Water has always been both a push and pull factor for migration: places with adequate sources will attract migrants while diminishing reserves have the opposite effect. To assess the interconnection between water and migration, a 3D model encompassing water quantity, water quality and water-related extremes has been suggested (see Figure 2). Deterioration of water quality – for example, resulting from chemical contamination or increased salinity – will push people away from habitats due to adverse health impacts. Increased salinity can also significantly impact food security, leading to out-migration. The third factor, water extremes – such as floods or droughts – impact both quality and quantity, but their impact on the nature of migration (whether it is temporary or permanent) depends on how frequently these events occur.

Figure 2: Three-dimensional framework conceptualising the links between water and migration (Image: Nagabhatla et al., 2020).

Which way forward?

It is important to acknowledge the ways in which water migration results in unfair outcomes both for those with means to escape water-scarce areas and those without. In developing countries, wages of workers who move from rural to urban areas due to drier climates may be up to 3.4% lower than that of a typical immigrant – a significant amount for those already on a very low income. For those unable to leave their water-scarce homes, diminished food security and loss of income from agriculture present significant blows to already disadvantaged communities.

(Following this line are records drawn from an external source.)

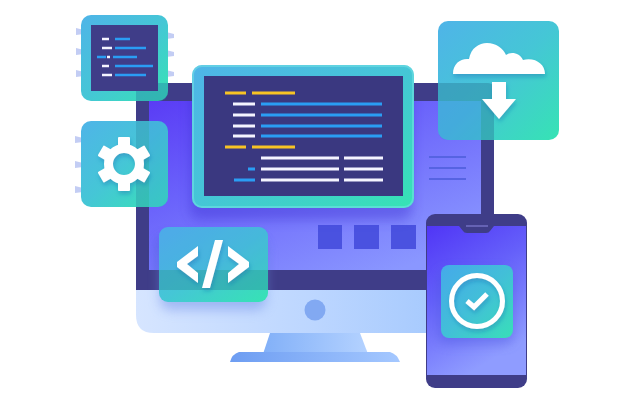
<!DOCTYPE html>
<html lang="en">
<head>
<meta charset="utf-8">
<title>Software development illustration</title>
<style>
:root {
  --paper: #ffffff;
  --navy: #3f3d88;
  --navy-deep: #3a3880;
  --violet: #5a3cf5;
  --periwinkle: #8a97ff;
  --tile-blue: #4a52e0;
  --rule: #5663e2;
  --code-yellow: #f7c325;
  --code-blue: #2a9df4;
  --code-white: #f4f4ff;
  --aqua: #4fb4e8;
  --mint: #36e3b4;
  --ghost: #c3cdf4;
}
html, body { margin: 0; background: var(--paper); }
body { width: 630px; height: 400px; overflow: hidden; }
svg { display: block; }
.navy { fill: var(--navy); }
.white { fill: var(--paper); }
.tile { fill: var(--tile-blue); }
.code { fill: none; stroke-width: 3; }
.yellow { stroke: var(--code-yellow); }
.blue { stroke: var(--code-blue); }
.pale { stroke: var(--code-white); }
.thin { stroke-width: 2.4; }
.rules { stroke: var(--rule); stroke-width: 2; fill: none; }
.ghost { fill: var(--ghost); }
.stop-violet { stop-color: var(--violet); }
.stop-periwinkle { stop-color: var(--periwinkle); }
.stop-aqua { stop-color: var(--aqua); }
.stop-mint { stop-color: var(--mint); }
</style>
</head>
<body>
<svg width="630" height="400" viewBox="0 0 630 400" role="img" aria-label="Desktop monitor and phone surrounded by code, settings and cloud download tiles">
  <defs>
    <linearGradient id="screen" x1="0" y1="0" x2="0.75" y2="1">
      <stop offset="0" class="stop-violet"/>
      <stop offset="0.4" stop-color="#6a62fb"/>
      <stop offset="1" class="stop-periwinkle"/>
    </linearGradient>
    <linearGradient id="phone-screen" x1="0" y1="0" x2="0.4" y2="1">
      <stop offset="0" stop-color="#5035f6"/>
      <stop offset="0.45" stop-color="#6560fa"/>
      <stop offset="1" stop-color="#8f9cff"/>
    </linearGradient>
    <linearGradient id="chin" x1="0" y1="0" x2="1" y2="0">
      <stop offset="0" stop-color="#d6e5ff"/>
      <stop offset="0.5" stop-color="#bcd6ff"/>
      <stop offset="1" stop-color="#9cc4fd"/>
    </linearGradient>
    <linearGradient id="stand" x1="0" y1="0" x2="1" y2="0">
      <stop offset="0" stop-color="#82b0f8"/>
      <stop offset="1" stop-color="#b4d2ff"/>
    </linearGradient>
    <linearGradient id="foot" x1="0" y1="0" x2="1" y2="0">
      <stop offset="0" stop-color="#6d9df2"/>
      <stop offset="1" stop-color="#a5c8ff"/>
    </linearGradient>
    <linearGradient id="glass" x1="0" y1="0" x2="1" y2="1">
      <stop offset="0" class="stop-aqua"/>
      <stop offset="0.5" stop-color="#45c6d6"/>
      <stop offset="1" class="stop-mint"/>
    </linearGradient>
    <linearGradient id="badge" x1="0" y1="0" x2="1" y2="1">
      <stop offset="0" stop-color="#45a9ea"/>
      <stop offset="0.5" stop-color="#42bfd8"/>
      <stop offset="1" stop-color="#38dfb8"/>
    </linearGradient>
    <filter id="soft-shadow" x="-30%" y="-30%" width="160%" height="160%">
      <feGaussianBlur stdDeviation="6"/>
    </filter>
    <filter id="icon-shadow" x="-30%" y="-30%" width="160%" height="160%">
      <feDropShadow dx="1" dy="3" stdDeviation="2" flood-color="#1c6fb0" flood-opacity="0.4"/>
    </filter>
    <clipPath id="display-area"><rect x="149" y="101" width="332" height="169"/></clipPath>
    <clipPath id="phone-area"><rect x="426" y="214" width="101" height="174" rx="9"/></clipPath>
    <clipPath id="monitor-area"><path d="M136 83H494V333H152Q136 333 136 317Z"/></clipPath>
    <rect id="tooth" x="-6" y="-27" width="12" height="12" rx="1"/>
    <path id="pin" d="M0 0L8 2V6L0 7Z"/>
  </defs>

  <g id="monitor">
    <path fill="url(#stand)" d="M270 333H360L368 354H263Z"/>
    <path fill="url(#foot)" d="M239 352H390Q397 354 400 362H230Q232 354 239 352Z"/>
    <path fill="url(#chin)" d="M136 289H494V333H154Q136 333 136 315Z"/>
    <path class="navy" d="M142 83H488Q494 83 494 89V290H136V89Q136 83 142 83Z"/>
    <rect x="149" y="101" width="332" height="169" fill="url(#screen)"/>
    <circle cx="315" cy="310" r="10.5" fill="#82a9f2"/>
    <path class="rules" d="M429 157H466M429 168H466M429 179H466"/>
    <g class="tile">
      <rect x="318" y="225" width="24" height="24"/>
      <rect x="354" y="225" width="25" height="24"/>
      <rect x="391" y="225" width="25" height="24"/>
    </g>
    <g clip-path="url(#display-area)">
      <rect x="190" y="82" width="222" height="138" rx="10" fill="#3a2fd0" opacity="0.4" filter="url(#soft-shadow)"/>
      <rect x="156" y="236" width="108" height="74" rx="10" fill="#3a3fd8" opacity="0.4" filter="url(#soft-shadow)"/>
    </g>
    <rect x="160" y="240" width="106" height="70" rx="10" fill="#6f8fe8" opacity="0.5" filter="url(#soft-shadow)" clip-path="url(#monitor-area)"/>
  </g>

  <g id="editor-window">
    <rect x="192" y="65" width="222" height="143" rx="10" fill="url(#glass)"/>
    <rect x="193" y="66" width="220" height="141" rx="9" fill="none" stroke="#70dfe4" stroke-width="2" opacity="0.6"/>
    <rect x="204" y="76" width="199" height="120" fill="var(--navy-deep)"/>
    <path class="code yellow" d="M225 93H246M252 93H295M225 147H246M252 147H295"/>
    <path class="code pale" d="M233 104H255M233 115H255M233 126H255M233 136H255"/>
    <path class="code blue" d="M261 104H382M261 115H382M261 126H382M261 136H382"/>
    <path class="code pale" d="M261 158H339M344 158H383M261 169H339M344 169H383M261 180H339M344 180H383"/>
    <path class="code blue" d="M248 169H255M234 180H255"/>
  </g>

  <g id="chip-tile">
    <g class="ghost">
      <use href="#pin" x="76" y="28"/>
      <use href="#pin" x="76" y="48"/>
      <use href="#pin" x="76" y="70"/>
      <use href="#pin" x="166" y="32"/>
      <use href="#pin" x="166" y="50"/>
      <use href="#pin" x="166" y="70"/>
    </g>
    <rect x="81" y="15" width="87" height="86" rx="10" fill="url(#glass)"/>
    <path d="M136 89Q136 83 142 83H168V91Q168 101 158 101H136Z" fill="#2a86a8" opacity="0.45"/>
    <rect x="91" y="25" width="67" height="66" class="navy"/>
    <path class="code pale thin" d="M102 39H109M102 48H112M107 57H110M102 66H109M102 75H112"/>
    <path class="code blue thin" d="M115 39H130M115 48H146M97 57H106M113 57H137M115 66H153M115 75H146"/>
  </g>

  <g id="settings-tile">
    <g class="ghost">
      <use href="#pin" x="75" y="136"/>
      <use href="#pin" x="75" y="161"/>
      <use href="#pin" x="75" y="186"/>
    </g>
    <rect x="81" y="121" width="87" height="86" rx="10" fill="url(#glass)"/>
    <path d="M136 121H149V207H136Z" fill="#2a7f9c" opacity="0.3"/>
    <path d="M149 121H158Q168 121 168 131V197Q168 207 158 207H149Z" fill="#3f7de8" opacity="0.25"/>
    <g transform="translate(124 164)" filter="url(#icon-shadow)">
      <g class="white">
        <use href="#tooth"/>
        <use href="#tooth" transform="rotate(60)"/>
        <use href="#tooth" transform="rotate(120)"/>
        <use href="#tooth" transform="rotate(180)"/>
        <use href="#tooth" transform="rotate(240)"/>
        <use href="#tooth" transform="rotate(300)"/>
      </g>
      <circle r="15.5" fill="none" stroke="#fff" stroke-width="9"/>
    </g>
  </g>

  <g id="markup-tile">
    <rect x="159" y="227" width="109" height="75" rx="9" fill="url(#glass)"/>
    <path d="M159 270H268V290H159Z" fill="#2b8f9d" opacity="0.45"/>
    <path d="M159 270V236Q159 227 168 227H259Q268 227 268 236V270Z" fill="#4a7cf0" opacity="0.2"/>
    <g class="white" filter="url(#icon-shadow)">
      <path d="M198 246V256L187 264L198 273V283L177 267V262Z"/>
      <path d="M215 240H223L210 288H202Z"/>
      <path d="M228 246V256L239 264L228 273V283L249 267V262Z"/>
    </g>
  </g>

  <g id="cloud-tile">
    <rect x="438" y="21" width="121" height="119" rx="10" fill="url(#glass)"/>
    <path d="M438 83H488Q494 83 494 89V140H481V101H438Z" fill="#2a7f9c" opacity="0.45"/>
    <path d="M438 101H481V140H448Q438 140 438 130Z" fill="#3f6fe8" opacity="0.3"/>
    <g class="white" filter="url(#icon-shadow)">
      <path d="M453 74C453 63 461 58 469 59C471 48 479 43 487 43C496 43 503 48 506 55C511 51 520 53 523 60C535 57 545 64 545 74Z"/>
      <path d="M492 82H506V99H516L499 119L482 99H492Z"/>
    </g>
  </g>

  <g id="phone">
    <g clip-path="url(#phone-area)">
      <rect x="426" y="214" width="101" height="174" class="navy"/>
      <rect x="427" y="226" width="99" height="149" fill="url(#phone-screen)"/>
      <path d="M459 226H494L490 231Q489 233 486 233H467Q464 233 463 231Z" class="navy"/>
      <path d="M466 226H488" stroke="#6562b4" stroke-width="2"/>
    </g>
    <rect x="438" y="270" width="76" height="74" rx="9" fill="#4551dc" opacity="0.4" filter="url(#soft-shadow)"/>
    <rect x="441" y="265" width="72" height="73" rx="8" fill="url(#badge)"/>
    <g fill="none" stroke="#fff" filter="url(#icon-shadow)">
      <circle cx="477" cy="301" r="25.5" stroke-width="5"/>
      <path d="M467 301L474 307L487 294" stroke-width="5"/>
    </g>
  </g>
</svg>
</body>
</html>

In urban areas water supplies are also under threat from climate change. Doing nothing could prove extremely costly to local and global economies, both increasing involuntary migration and severely impacting on communities without resources to fund migration. It is therefore crucial to invest in infrastructure and policies that enhance resilience within cities as well as rural areas. Water recycling, rainwater harvesting and incentives for efficient water use are tools that can be employed to this end. Evidence shows that while people may initially be resistant to using recycled water, their willingness increases when all available options are weighed up.

Finally, protecting livelihoods at the place of origin needs to be a key strategy for addressing water-induced population movement. In rural areas climate-smart agriculture can help towards reducing the vulnerability of communities and their livelihoods to diminished water resources. In Senegal, for example, high yielding, early maturing and drought resistant varieties of sorghum, millet, cowpeas and groundnuts are being developed as an adjustment to the shorter rain seasons. Traditional varieties required at least 120 days and plenty of rain to harvest, but new varieties require less than 110 days and can withstand two to three week stretches without rain. Instead of giving up farming therefore, farmers can stay on their lands and farm in ways that are adaptable to water scarcity and a variable climate.

Anita Etale is a Research Associate at the Department of Aerospace Engineering at the University of Bristol. Her research focuses on finding sustainable materials for water treatment using sustainable resources as well as the environmental and social implications of water stress on communities. Anita is MMB’s Early Career Representative.

You can find out more about this blog series and read previous posts on the Migration, Mobilities and the Environment webpage.